“We don’t confuse rigor with volume,” Dougherty says. “We want students to have a manageable and fair workload.”
In line with this, students now benefit from a dedicated work period within their daily schedule, which helps them keep up with, or get ahead on, schoolwork. 
“It’s like a traditional study hall, but more structured,” Dougherty adds. “It’s an effort to help protect students’ school/personal life balance, so that students can spend more time with family by completing more work during school.
“We’ve been more intentional about content,” he continues. “This way, academic programs maintain rigor, but we’ve reduced stress for students. Most love the schedule and say they can plan their work better. They appreciate the opportunity to manage their time efficiently.”
Thiel agrees that students have been flourishing since embracing a more flexible schedule.
“Students have a great amount of autonomy, and they learn to maximize that time and craft their free period as they wish,” she says. “Students can fill their free period in any way they need for the day to nourish their mind, body, or spirit.”

Invested in Togetherness
Of course, when talking about wellness in a school community, the importance of socializing cannot be understated, and such events are being welcomed back into life at Archmere with gusto. 
“We brought back our ninth-grade family barbecue, which gives families a chance to meet one another,” Thiel says. “There are lots of social events we are excited to be bringing back, including parent nights and socials. Parents are a vital part of the Archmere community as well.”
Students are looking forward to dances, including Homecoming and “Morp” (that’s “prom,” spelled backwards), along with a host of exciting homecoming activities. Sports, too, have been a welcome return to students’ lives.
“We did have a lot of normalcy in the realm of sports last year; we didn’t have many team quarantines and teams played mostly full schedules,” Thiel says. “I will say for this year I’m excited about the possibilities because the athlete rosters are so much more robust. Junior varsity and ninth-grade teams, for example, offer greater accessibility for a larger number of students.” 
Much of this return to normalcy can be traced to safety measures such as masking and social distancing. These subtle but necessary adjustments have been integral in affording the Archmere community more opportunities for togetherness.
“We’ve had virtually no resistance to the standards we’re setting to be here,” Dougherty says. “Our students and staff are all invested for each other. I’ve always felt we have a remarkably resilient, polite, engaged student body. Now, more than ever, because of last year we discovered a level of trust with our students that we never had to test before. It’s remarkable. They’re all just so happy to be here and invested in continuing to be here.”
Thiel says the rest of Archmere’s faculty shares students’ enthusiasm to be back on campus.
“Being back has done wonders for faculty spirit,” she says. “Having the option to get up and leave home to go to a place of work that feels safe and comfortable has done wonders for us as well as for the students.”

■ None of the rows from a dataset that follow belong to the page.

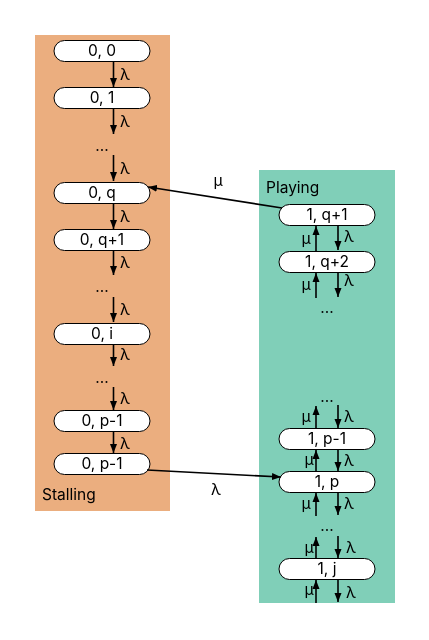
<!DOCTYPE html>
<html lang="en">
<head>
<meta charset="utf-8">
<title>Stalling and playing state diagram</title>
<style>
:root { --stalling: #ebae7f; --playing: #80cfb8; --ink: #000; --paper: #fff; }
* { box-sizing: border-box; }
html, body { margin: 0; }
.diagram { position: relative; width: 429px; height: 640px; overflow: hidden; background: var(--paper); color: var(--ink); font: 15.5px/20px Inter, Roboto, sans-serif; }
.phase { position: absolute; }
.stalling { left: 35px; top: 35px; width: 135px; height: 476px; background: var(--stalling); }
.playing { left: 259px; top: 170px; width: 136px; height: 433px; background: var(--playing); }
.phase h2 { position: absolute; left: 7px; margin: 0; font: inherit; }
.stalling h2 { bottom: 6px; }
.playing h2 { top: 8px; }
.arrows { position: absolute; inset: 0; stroke: var(--ink); stroke-width: 1.6; }
.state, .rate, .gap { position: absolute; top: var(--y); transform: translate(-50%, -50%); white-space: nowrap; }
.state { width: 97px; height: 22px; border: 1.7px solid var(--ink); border-radius: 11px; background: var(--paper); text-align: center; line-height: 19px; }
.stalling-chain .state, .stalling-chain .gap { left: 102px; }
.stalling-chain .rate { left: 125px; }
.playing-chain .state, .playing-chain .gap { left: 327px; }
.playing-chain .up { left: 306px; }
.playing-chain .down { left: 349px; }
.playing-chain .near { left: 309px; }
.playing-chain .far { left: 351px; }
.cross { left: var(--x); }
</style>
</head>
<body>
<main class="diagram">
  <section class="phase stalling"><h2>Stalling</h2></section>
  <section class="phase playing"><h2>Playing</h2></section>

  <div class="stalling-chain">
    <span class="state" style="--y:51px">0, 0</span>
    <span class="rate" style="--y:75px">λ</span>
    <span class="state" style="--y:98px">0, 1</span>
    <span class="rate" style="--y:122px">λ</span>
    <span class="gap" style="--y:146px">...</span>
    <span class="rate" style="--y:169px">λ</span>
    <span class="state" style="--y:193px">0, q</span>
    <span class="rate" style="--y:217px">λ</span>
    <span class="state" style="--y:240px">0, q+1</span>
    <span class="rate" style="--y:263px">λ</span>
    <span class="gap" style="--y:287px">...</span>
    <span class="rate" style="--y:310px">λ</span>
    <span class="state" style="--y:334px">0, i</span>
    <span class="rate" style="--y:355px">λ</span>
    <span class="gap" style="--y:378px">...</span>
    <span class="rate" style="--y:399px">λ</span>
    <span class="state" style="--y:421px">0, p-1</span>
    <span class="rate" style="--y:444px">λ</span>
    <span class="state" style="--y:464px">0, p-1</span>
  </div>

  <div class="playing-chain">
    <span class="state" style="--y:215px">1, q+1</span>
    <span class="rate up" style="--y:239px">μ</span>
    <span class="rate down" style="--y:237px">λ</span>
    <span class="state" style="--y:262px">1, q+2</span>
    <span class="rate up" style="--y:285px">μ</span>
    <span class="rate down" style="--y:281px">λ</span>
    <span class="gap" style="--y:308px">...</span>
    <span class="gap" style="--y:397px">...</span>
    <span class="rate up" style="--y:417px">μ</span>
    <span class="rate down" style="--y:417px">λ</span>
    <span class="state" style="--y:439px">1, p-1</span>
    <span class="rate near" style="--y:460px">μ</span>
    <span class="rate down" style="--y:461px">λ</span>
    <span class="state" style="--y:482px">1, p</span>
    <span class="rate up" style="--y:504px">μ</span>
    <span class="rate down" style="--y:504px">λ</span>
    <span class="gap" style="--y:526px">...</span>
    <span class="rate near" style="--y:548px">μ</span>
    <span class="rate far" style="--y:548px">λ</span>
    <span class="state" style="--y:569px">1, j</span>
    <span class="rate near" style="--y:590px">μ</span>
    <span class="rate far" style="--y:593px">λ</span>
  </div>

  <span class="rate cross" style="--x:218px;--y:181px">μ</span>
  <span class="rate cross" style="--x:216px;--y:490px">λ</span>

  <svg class="arrows" width="429" height="640" viewBox="0 0 429 640" aria-hidden="true">
    <defs>
      <marker id="head" viewBox="0 0 9 8" refX="9" refY="4" markerWidth="9" markerHeight="8" markerUnits="userSpaceOnUse" orient="auto">
        <polygon points="0,0.5 9,4 0,7.5" stroke="none"/>
      </marker>
    </defs>
    <g class="stalling-arrows" marker-end="url(#head)">
      <line x1="113.5" y1="62" x2="113.5" y2="87" marker-end="url(#head)"/>
      <line x1="113.5" y1="109" x2="113.5" y2="134" marker-end="url(#head)"/>
      <line x1="113.5" y1="155" x2="113.5" y2="181" marker-end="url(#head)"/>
      <line x1="113.5" y1="204" x2="113.5" y2="229" marker-end="url(#head)"/>
      <line x1="113.5" y1="251" x2="113.5" y2="275" marker-end="url(#head)"/>
      <line x1="113.5" y1="297" x2="113.5" y2="322" marker-end="url(#head)"/>
      <line x1="113.5" y1="345" x2="113.5" y2="366" marker-end="url(#head)"/>
      <line x1="113.5" y1="387" x2="113.5" y2="410" marker-end="url(#head)"/>
      <line x1="113.5" y1="432" x2="113.5" y2="453" marker-end="url(#head)"/>
    </g>
    <g class="playing-down">
      <line x1="338" y1="225" x2="338" y2="250" marker-end="url(#head)"/>
      <line x1="338" y1="272" x2="338" y2="297" marker-end="url(#head)"/>
      <line x1="338" y1="405" x2="338" y2="428" marker-end="url(#head)"/>
      <line x1="338" y1="450" x2="338" y2="471" marker-end="url(#head)"/>
      <line x1="338" y1="493" x2="338" y2="515" marker-end="url(#head)"/>
      <line x1="338" y1="536" x2="338" y2="558" marker-end="url(#head)"/>
      <line x1="338" y1="580" x2="338" y2="602" marker-end="url(#head)"/>
    </g>
    <g class="playing-up">
      <line x1="316" y1="251" x2="316" y2="226" marker-end="url(#head)"/>
      <line x1="316" y1="298" x2="316" y2="273" marker-end="url(#head)"/>
      <line x1="316" y1="428" x2="316" y2="406" marker-end="url(#head)"/>
      <line x1="316" y1="471" x2="316" y2="450" marker-end="url(#head)"/>
      <line x1="316" y1="516" x2="316" y2="493" marker-end="url(#head)"/>
      <line x1="316" y1="558" x2="316" y2="537" marker-end="url(#head)"/>
      <line x1="316" y1="603" x2="316" y2="580" marker-end="url(#head)"/>
    </g>
    <g class="phase-changes">
      <line x1="282" y1="208" x2="148" y2="187" marker-end="url(#head)"/>
      <line x1="147" y1="470" x2="281" y2="477" marker-end="url(#head)"/>
    </g>
  </svg>
</main>
</body>
</html>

Archmere Fast Facts
24 Advanced Placement courses offered
3 world languages (Chinese, French, Spanish)
1:1 MacBook Program
50+ clubs, activities, and student-run events 
23 varsity sports
28 Global courses, programs, and travel experiences offered each year
9:1 Student-Teacher Ratio
70% of Archmere families receive tuition assistance or merit awards
84% of faculty hold advanced degrees
20% of faculty and staff are Archmere alumni 
45+ years of combined college admissions experience is available to every Archmere student
38-acre collegiate style campus

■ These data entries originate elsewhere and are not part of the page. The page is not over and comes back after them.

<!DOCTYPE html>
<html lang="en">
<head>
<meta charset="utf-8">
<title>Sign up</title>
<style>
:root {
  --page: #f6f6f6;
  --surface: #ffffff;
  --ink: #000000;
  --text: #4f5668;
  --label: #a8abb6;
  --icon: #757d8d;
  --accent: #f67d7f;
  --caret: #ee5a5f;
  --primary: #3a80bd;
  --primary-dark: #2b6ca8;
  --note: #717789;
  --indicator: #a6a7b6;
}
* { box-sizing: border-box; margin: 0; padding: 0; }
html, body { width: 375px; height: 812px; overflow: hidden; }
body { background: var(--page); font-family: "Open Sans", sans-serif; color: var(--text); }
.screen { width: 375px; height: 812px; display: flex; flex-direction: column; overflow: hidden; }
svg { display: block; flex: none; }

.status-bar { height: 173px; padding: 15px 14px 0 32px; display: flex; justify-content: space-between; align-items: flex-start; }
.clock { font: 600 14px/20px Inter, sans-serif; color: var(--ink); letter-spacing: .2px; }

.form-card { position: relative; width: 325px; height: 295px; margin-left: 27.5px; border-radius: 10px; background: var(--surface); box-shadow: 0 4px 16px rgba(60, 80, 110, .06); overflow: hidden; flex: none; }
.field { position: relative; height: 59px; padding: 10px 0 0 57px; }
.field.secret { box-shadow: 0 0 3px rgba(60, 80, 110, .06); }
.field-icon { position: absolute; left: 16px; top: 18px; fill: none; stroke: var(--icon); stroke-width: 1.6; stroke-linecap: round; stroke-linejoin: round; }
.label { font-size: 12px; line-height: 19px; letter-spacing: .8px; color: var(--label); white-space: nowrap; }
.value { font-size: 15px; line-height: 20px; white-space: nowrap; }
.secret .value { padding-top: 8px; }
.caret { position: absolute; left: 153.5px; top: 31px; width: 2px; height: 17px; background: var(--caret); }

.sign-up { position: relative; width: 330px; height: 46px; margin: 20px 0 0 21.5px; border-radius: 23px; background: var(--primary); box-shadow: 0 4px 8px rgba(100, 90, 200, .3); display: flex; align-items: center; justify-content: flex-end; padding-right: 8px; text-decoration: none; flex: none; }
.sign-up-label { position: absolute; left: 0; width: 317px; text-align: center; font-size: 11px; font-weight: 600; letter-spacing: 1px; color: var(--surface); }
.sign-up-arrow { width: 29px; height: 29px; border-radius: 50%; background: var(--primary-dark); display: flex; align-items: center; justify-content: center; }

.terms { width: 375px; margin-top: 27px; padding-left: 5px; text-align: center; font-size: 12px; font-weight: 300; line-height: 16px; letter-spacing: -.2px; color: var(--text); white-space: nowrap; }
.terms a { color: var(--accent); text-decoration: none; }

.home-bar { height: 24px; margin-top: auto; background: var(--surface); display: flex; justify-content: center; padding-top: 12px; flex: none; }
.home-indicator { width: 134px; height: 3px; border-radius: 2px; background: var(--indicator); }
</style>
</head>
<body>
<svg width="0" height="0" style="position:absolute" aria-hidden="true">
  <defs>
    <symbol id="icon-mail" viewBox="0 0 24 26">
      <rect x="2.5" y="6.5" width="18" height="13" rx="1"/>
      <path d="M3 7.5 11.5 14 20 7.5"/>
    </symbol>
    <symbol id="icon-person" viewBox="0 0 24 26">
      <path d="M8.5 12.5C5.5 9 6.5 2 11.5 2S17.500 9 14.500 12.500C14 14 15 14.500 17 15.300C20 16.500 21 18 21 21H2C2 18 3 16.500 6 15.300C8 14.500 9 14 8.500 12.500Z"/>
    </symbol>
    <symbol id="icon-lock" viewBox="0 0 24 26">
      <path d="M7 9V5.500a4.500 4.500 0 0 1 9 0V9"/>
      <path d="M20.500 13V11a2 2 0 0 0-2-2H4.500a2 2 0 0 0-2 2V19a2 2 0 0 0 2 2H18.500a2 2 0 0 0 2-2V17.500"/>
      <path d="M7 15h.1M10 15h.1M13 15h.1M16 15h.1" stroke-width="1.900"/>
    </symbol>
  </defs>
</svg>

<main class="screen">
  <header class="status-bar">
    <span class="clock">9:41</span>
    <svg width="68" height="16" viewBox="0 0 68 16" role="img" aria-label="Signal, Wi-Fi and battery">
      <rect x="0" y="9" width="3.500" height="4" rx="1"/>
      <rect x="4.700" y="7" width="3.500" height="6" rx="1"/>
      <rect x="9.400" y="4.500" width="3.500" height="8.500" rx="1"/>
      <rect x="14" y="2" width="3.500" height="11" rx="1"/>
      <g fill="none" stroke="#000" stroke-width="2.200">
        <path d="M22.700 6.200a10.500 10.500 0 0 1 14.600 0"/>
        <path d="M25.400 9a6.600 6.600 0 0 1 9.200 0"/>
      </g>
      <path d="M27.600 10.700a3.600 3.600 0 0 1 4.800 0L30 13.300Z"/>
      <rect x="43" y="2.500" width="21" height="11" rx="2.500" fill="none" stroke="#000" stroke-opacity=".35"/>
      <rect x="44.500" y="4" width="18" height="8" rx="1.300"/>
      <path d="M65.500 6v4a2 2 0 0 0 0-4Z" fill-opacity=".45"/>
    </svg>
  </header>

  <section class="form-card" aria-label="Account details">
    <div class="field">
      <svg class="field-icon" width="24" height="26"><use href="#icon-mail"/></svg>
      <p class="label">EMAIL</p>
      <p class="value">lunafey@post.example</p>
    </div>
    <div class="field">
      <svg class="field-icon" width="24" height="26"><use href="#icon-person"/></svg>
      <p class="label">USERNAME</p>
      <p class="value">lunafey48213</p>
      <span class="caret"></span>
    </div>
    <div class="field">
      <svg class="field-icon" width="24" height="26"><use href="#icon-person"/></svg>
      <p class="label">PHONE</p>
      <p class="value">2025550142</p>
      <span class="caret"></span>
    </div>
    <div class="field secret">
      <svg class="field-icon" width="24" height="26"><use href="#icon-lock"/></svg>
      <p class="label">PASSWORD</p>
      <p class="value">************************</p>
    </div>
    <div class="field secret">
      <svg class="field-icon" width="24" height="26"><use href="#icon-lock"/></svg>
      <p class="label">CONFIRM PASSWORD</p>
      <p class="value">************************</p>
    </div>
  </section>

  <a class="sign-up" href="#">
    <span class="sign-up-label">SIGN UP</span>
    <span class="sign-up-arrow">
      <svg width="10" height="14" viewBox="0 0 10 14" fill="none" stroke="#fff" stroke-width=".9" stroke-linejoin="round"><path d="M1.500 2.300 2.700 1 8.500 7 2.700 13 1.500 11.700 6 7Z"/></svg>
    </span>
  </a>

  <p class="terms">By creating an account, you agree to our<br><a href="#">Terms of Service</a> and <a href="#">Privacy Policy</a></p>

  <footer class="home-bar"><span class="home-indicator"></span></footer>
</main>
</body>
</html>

Archmere Academy
3600 Philadelphia Pike
Claymont, DE 19703
(302) 798-6632

Photograph by Chuck Anerino

Published (and copyrighted) in Suburban Life magazine, September 2021.